TableColumns tableColumns1 = new TableColumns(){ Count = (UInt32Value)7U };
TableColumn tableColumn1 = new TableColumn(){ Id = (UInt32Value)1U, Name = "Col9", TotalsRowLabel = "Totals" };
TableColumn tableColumn2 = new TableColumn(){ Id = (UInt32Value)2U, Name = "Col10" };
TableColumn tableColumn3 = new TableColumn(){ Id = (UInt32Value)3U, Name = "Col11" };
TableColumn tableColumn4 = new TableColumn(){ Id = (UInt32Value)4U, Name = "Col12" };
TableColumn tableColumn5 = new TableColumn(){ Id = (UInt32Value)5U, Name = "Col13" };
TableColumn tableColumn6 = new TableColumn(){ Id = (UInt32Value)6U, Name = "Col14" };
TableColumn tableColumn7 = new TableColumn(){ Id = (UInt32Value)7U, Name = "Col15", TotalsRowFunction = TotalsRowFunctionValues.Sum };

tableColumns1.Append(tableColumn1);
tableColumns1.Append(tableColumn2);
tableColumns1.Append(tableColumn3);
tableColumns1.Append(tableColumn4);
tableColumns1.Append(tableColumn5);
tableColumns1.Append(tableColumn6);
tableColumns1.Append(tableColumn7);
TableStyleInfo tableStyleInfo1 = new TableStyleInfo(){ Name = "TableStyleDark4", ShowFirstColumn = true, ShowLastColumn = true, ShowRowStripes = true, ShowColumnStripes = true };

table1.Append(autoFilter1);
table1.Append(sortState1);
table1.Append(tableColumns1);
table1.Append(tableStyleInfo1);
return table1;

Here’s how you do it with my library:

SLTable tbl = new SLTable("I2", "O12");

tbl.HasTotalRow = true;
// 1st table column, column I
tbl.SetTotalRowLabel(1, "Totals");
// 7th table column, column O
tbl.SetTotalRowFunction(7, SLTotalsRowFunctionValues.Sum);
tbl.SetTableStyle(SLTableStyleTypeValues.Dark4);

tbl.HasBandedColumns = true;
tbl.HasBandedRows = true;
tbl.HasFirstColumnStyled = true;
tbl.HasLastColumnStyled = true;

// sort by the 3rd table column (column K) in descending order
tbl.Sort(3, false);

“Wait, where do I set the table name?” Don’t worry about it.

“Shouldn’t I need to set the table column IDs and values? Where do I set ‘Col9’ and ‘Col10’ and the others?” Don’t worry about it.

“How do I know what string value to use for the table style?” Don’t worry about it. Use one of the built-in enumerations.

“You know, the section on sorting doesn’t include the header row. Shouldn’t I…” Don’t. Worry. About. It.

You know what happens in Excel? You select a bunch of cells, decide to make it a table, select a table style and POOF! A table appears.
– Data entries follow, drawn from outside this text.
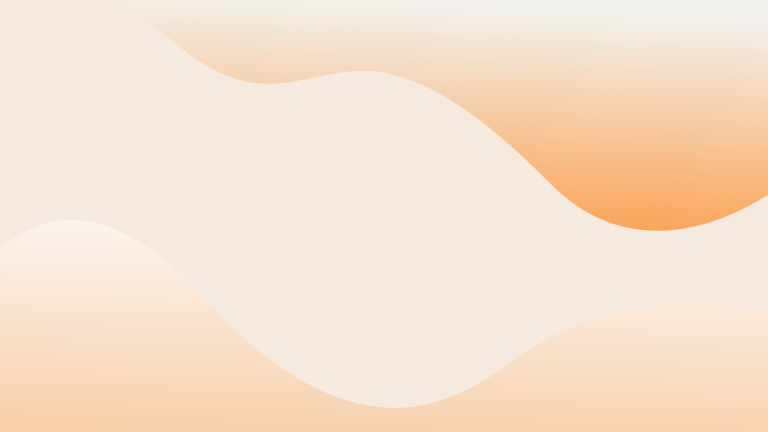
Write a Shadertoy shader that draws this background.

```glsl
// Height of a smooth curve at x; each knot holds position, height and slope
float curveHeight(float x, vec3 knots[7]) {
    vec3 a = knots[0], b = knots[1];
    for (int i = 1; i < 6; i++) {
        if (x >= knots[i].x) {
            a = knots[i];
            b = knots[i + 1];
        }
    }
    float span = b.x - a.x;
    float t = clamp((x - a.x) / span, 0.0, 1.0);
    float s = 1.0 - t;
    return s * s * ((1.0 + 2.0 * t) * a.y + t * span * a.z)
         + t * t * ((1.0 + 2.0 * s) * b.y - s * span * b.z);
}

// Antialiased coverage, positive inside
float coverage(float d) {
    return clamp(d / max(fwidth(d), 1e-5) + 0.5, 0.0, 1.0);
}

void mainImage(out vec4 fragColor, in vec2 fragCoord) {
    vec2 uv = fragCoord / iResolution.xy;
    float depth = 1.0 - uv.y;

    // Wave outlines
    float upperEdge = curveHeight(uv.x, vec3[7](
        vec3(0.140, 1.005, -0.36), vec3(0.228, 0.900, -1.51),
        vec3(0.349, 0.806, 0.0), vec3(0.471, 0.836, 0.0),
        vec3(0.716, 0.576, -1.78), vec3(0.857, 0.466, 0.0),
        vec3(1.0, 0.549, 1.10)));
    float lowerEdge = curveHeight(uv.x, vec3[7](
        vec3(0.0, 0.426, 1.33), vec3(0.091, 0.491, 0.0),
        vec3(0.260, 0.319, -1.96), vec3(0.514, 0.056, 0.0),
        vec3(0.658, 0.153, 1.33), vec3(0.859, 0.292, 0.14),
        vec3(1.0, 0.287, -0.09)));

    // Slightly tilted gradients
    float upperFade = clamp((depth + (0.857 - uv.x) * 0.089 - 0.046) / 0.488, 0.0, 1.0);
    float lowerFade = clamp((depth - uv.x * 0.07 - 0.52) / 0.48, 0.0, 1.0);
    vec3 upperColor = mix(vec3(0.949, 0.941, 0.918), vec3(0.984, 0.647, 0.353), upperFade);
    vec3 lowerColor = mix(vec3(0.984, 0.953, 0.925), vec3(0.969, 0.808, 0.655), lowerFade);

    // Cream base with both waves on top
    vec3 color = vec3(0.961, 0.918, 0.878);
    color = mix(color, upperColor, coverage(uv.y - upperEdge));
    color = mix(color, lowerColor, coverage(lowerEdge - uv.y));
    fragColor = vec4(color, 1.0);
}
```
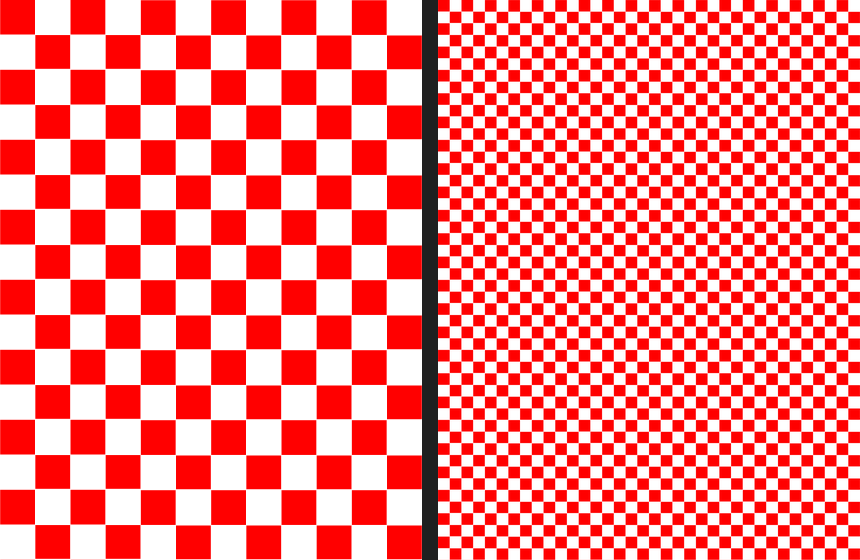
Left, the tile; right, the same tile 3 across and 3 down.
This pattern is drawn by a Shadertoy shader. Its source:

```glsl
// A red and white checkerboard, twelve squares across and sixteen down.
// Two interleaved families of red boxes repeat every two cells; each box is
// slightly smaller than its cell, and the left columns sit a hair higher.

const vec2 GRID = vec2(12.0, 16.0);          // cells across and down (both even)
const vec3 RED = vec3(1.0, 0.0, 0.0);
const vec3 WHITE = vec3(1.0);
const vec2 EVEN_HALF = vec2(0.495, 0.496);   // half size of boxes in even rows
const vec2 ODD_HALF = vec2(0.495, 0.482);    // odd rows are a little shorter
const vec2 EVEN_CENTER = vec2(0.5, 0.502);
const vec2 ODD_CENTER = vec2(1.5, 1.496);
const float RAISED_PAIRS = 2.0;              // column pairs that are nudged up
const float RAISE = 0.012;                   // nudge, in cells

// Antialiased coverage of a box repeated every two cells.
float boxFamily(vec2 cell, vec2 center, vec2 halfSize, vec2 pixel) {
    vec2 offset = cell - center;
    vec2 block = floor(offset * 0.5 + 0.5);
    float pairIndex = mod(block.x, GRID.x * 0.5);
    float lift = pairIndex < RAISED_PAIRS ? RAISE : 0.0;

    vec2 local = offset - 2.0 * block + vec2(0.0, lift);
    vec2 coverage = clamp(0.5 + (halfSize - abs(local)) / pixel, 0.0, 1.0);
    return coverage.x * coverage.y;
}

void mainImage(out vec4 fragColor, in vec2 fragCoord) {
    // Cell coordinates, with rows counted from the top.
    vec2 uv = fragCoord / iResolution.xy;
    vec2 cell = vec2(uv.x, 1.0 - uv.y) * GRID;
    vec2 pixel = GRID / iResolution.xy;

    float red = boxFamily(cell, EVEN_CENTER, EVEN_HALF, pixel)
              + boxFamily(cell, ODD_CENTER, ODD_HALF, pixel);
    fragColor = vec4(mix(WHITE, RED, min(red, 1.0)), 1.0);
}
```
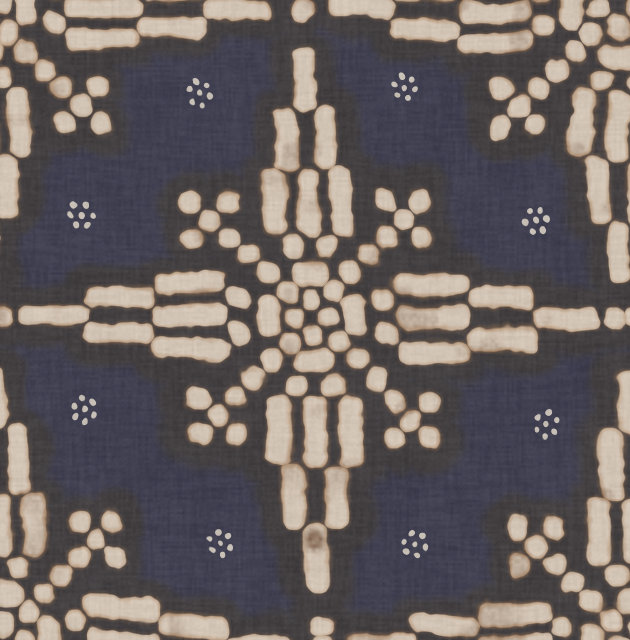
Write a WebGL 1 fragment shader that draws this pattern.

```glsl
precision highp float;
uniform vec2 u_resolution;

float hash(vec2 p) {
  return fract(sin(dot(p, vec2(127.1, 311.7))) * 43758.5453);
}

float noise(vec2 p) {
  vec2 i = floor(p), f = fract(p);
  f = f * f * (3.0 - 2.0 * f);
  return mix(mix(hash(i), hash(i + vec2(1, 0)), f.x),
             mix(hash(i + vec2(0, 1)), hash(i + vec2(1, 1)), f.x), f.y);
}

vec2 drift(vec2 p) {
  return vec2(noise(p), noise(p + 37.0)) - 0.5;
}

// Wrap into one repeat, 100 units wide, centred on zero
vec2 wrap(vec2 p) {
  return p - 100.0 * floor(p / 100.0 + 0.5);
}

// Fold the eight sectors onto the one beside the +x axis
vec2 fold(vec2 q) {
  q = abs(q);
  return q.y > q.x ? q.yx : q;
}

float dab(vec2 p, vec2 center, vec2 halfSize) {
  float r = 0.82 * min(halfSize.x, halfSize.y);
  vec2 e = abs(p - center) - halfSize + r;
  return length(max(e, 0.0)) + min(max(e.x, e.y), 0.0) - r;
}

float starMotif(vec2 q) {
  vec2 s = fold(q), dotSize = vec2(1.68);
  // Upright arms are slightly shorter and wider
  vec2 arm = abs(q.y) > abs(q.x) ? s * vec2(1.06, 0.92) : s;

  // Rosette
  float d = dab(s, vec2(3.0, 0.0), dotSize);
  d = min(d, dab(s, vec2(7.05, 0.0), vec2(1.75, 3.4)));

  // Diagonal chain ending in a five-dot cross
  for (int i = 0; i < 6; i++) {
    d = min(d, dab(s, vec2(4.2 + 2.83 * float(i)), dotSize));
  }
  d = min(d, dab(s, vec2(18.35, 12.69), dotSize));

  // Arm of three, two and one bars
  d = min(d, dab(arm, vec2(11.6, 2.65), dotSize));
  d = min(d, dab(arm, vec2(19.1, 0.0), vec2(5.9, 1.7)));
  d = min(d, dab(arm, vec2(19.1, 5.1), vec2(5.9, 1.7)));
  d = min(d, dab(arm, vec2(30.2, 3.0), vec2(5.5, 1.65)));
  return min(d, dab(arm, vec2(40.3, 0.0), vec2(5.4, 1.6)));
}

// Ring of six specks around a seventh
float speckFlower(vec2 q) {
  vec2 sector = sign(q) + (abs(q.y) > abs(q.x) ? 5.0 : 0.0);
  vec2 s = fold(q) - vec2(36.0, 15.8);
  s -= 1.6 * (vec2(hash(sector), hash(sector + 9.0)) - 0.5);
  float turn = 6.2832 * hash(sector + 3.0), d = length(s) - 0.45;
  for (int i = 0; i < 6; i++) {
    float a = turn + 1.0472 * float(i);
    d = min(d, length(s - 1.75 * vec2(cos(a), sin(a))) - 0.48);
  }
  return d;
}

void main() {
  vec2 cloth = gl_FragCoord.xy / u_resolution.y * 100.8;
  float pixel = 100.8 / u_resolution.y;

  // Skewed, hand-placed layout
  vec2 p = cloth - vec2(48.95, 50.8);
  p += vec2(0.034 * p.y, 0.008 * p.x);
  p += 1.3 * drift(cloth * 0.09) + 0.7 * drift(cloth * 0.3);

  // Stars on two interleaved grids, with a dot where arms meet
  vec2 q = wrap(p);
  float d = min(starMotif(q), starMotif(wrap(p + vec2(50.5, 51.3))));
  d = min(d, dab(fold(q), vec2(48.4, 0.0), vec2(1.7)));
  d += 0.45 * (noise(cloth * 0.9) - 0.5);
  float specks = speckFlower(q) + 0.3 * (noise(cloth * 1.4) - 0.5);

  // Navy ground, charcoal bleed around the stars
  float blotch = noise(cloth * 0.16) - 0.5;
  vec3 color = mix(vec3(0.265, 0.25, 0.255), vec3(0.255, 0.252, 0.32),
                   smoothstep(2.2, 4.6, d + 2.0 * blotch));
  color += 0.012 * blotch;

  // Brown dye fringe and cream resist
  float stain = noise(cloth * 0.22 + 50.0);
  color = mix(color, vec3(0.45, 0.36, 0.29),
              (0.3 + 0.5 * stain) * (1.0 - smoothstep(0.0, 0.65, d)));
  vec3 cream = mix(vec3(0.825, 0.77, 0.71), vec3(0.69, 0.55, 0.42),
                   (0.3 + 0.6 * stain) * smoothstep(-0.75, 0.05, d));
  float smudge = 1.0 - smoothstep(0.6, 2.4, length(q - vec2(0.0, -35.3)));
  smudge = max(smudge, 0.35 * smoothstep(0.75, 0.95, stain));
  cream = mix(cream, vec3(0.49, 0.38, 0.3), smudge * (0.4 + 0.6 * noise(cloth * 1.7)));
  color = mix(color, cream, 1.0 - smoothstep(-pixel, pixel, d));
  color = mix(color, vec3(0.78, 0.75, 0.71),
              1.0 - smoothstep(-0.7 * pixel, 0.7 * pixel, specks));

  // Woven threads
  float weave = noise(cloth * vec2(2.6, 0.35)) + noise(cloth * vec2(0.35, 2.6));
  color += 0.03 * (weave - 1.0) + 0.025 * (noise(cloth * 2.7) - 0.5);
  gl_FragColor = vec4(color, 1.0);
}
```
I want the programmer to feel just as awesome.

Frankly speaking, this library of mine is what I wish I had when I was doing all that coding in my last job. The last thing I needed was figuring out how to database dump tabular data onto an Excel spreadsheet. The company I worked for was a telecommunications company, working with satellite providers, service providers, content producers. The core business doesn’t involve making Excel spreadsheets, but sharing information inevitably involves Excel spreadsheets being passed around.

If you’re designing a software library, consider going beyond “allow the programmer to do X”. Consider “allow the programmer to do X in like, one line”, or at least very easily. Because the programmer might not care about X as much as you do.

Unless X is “make spreadsheet library” of course.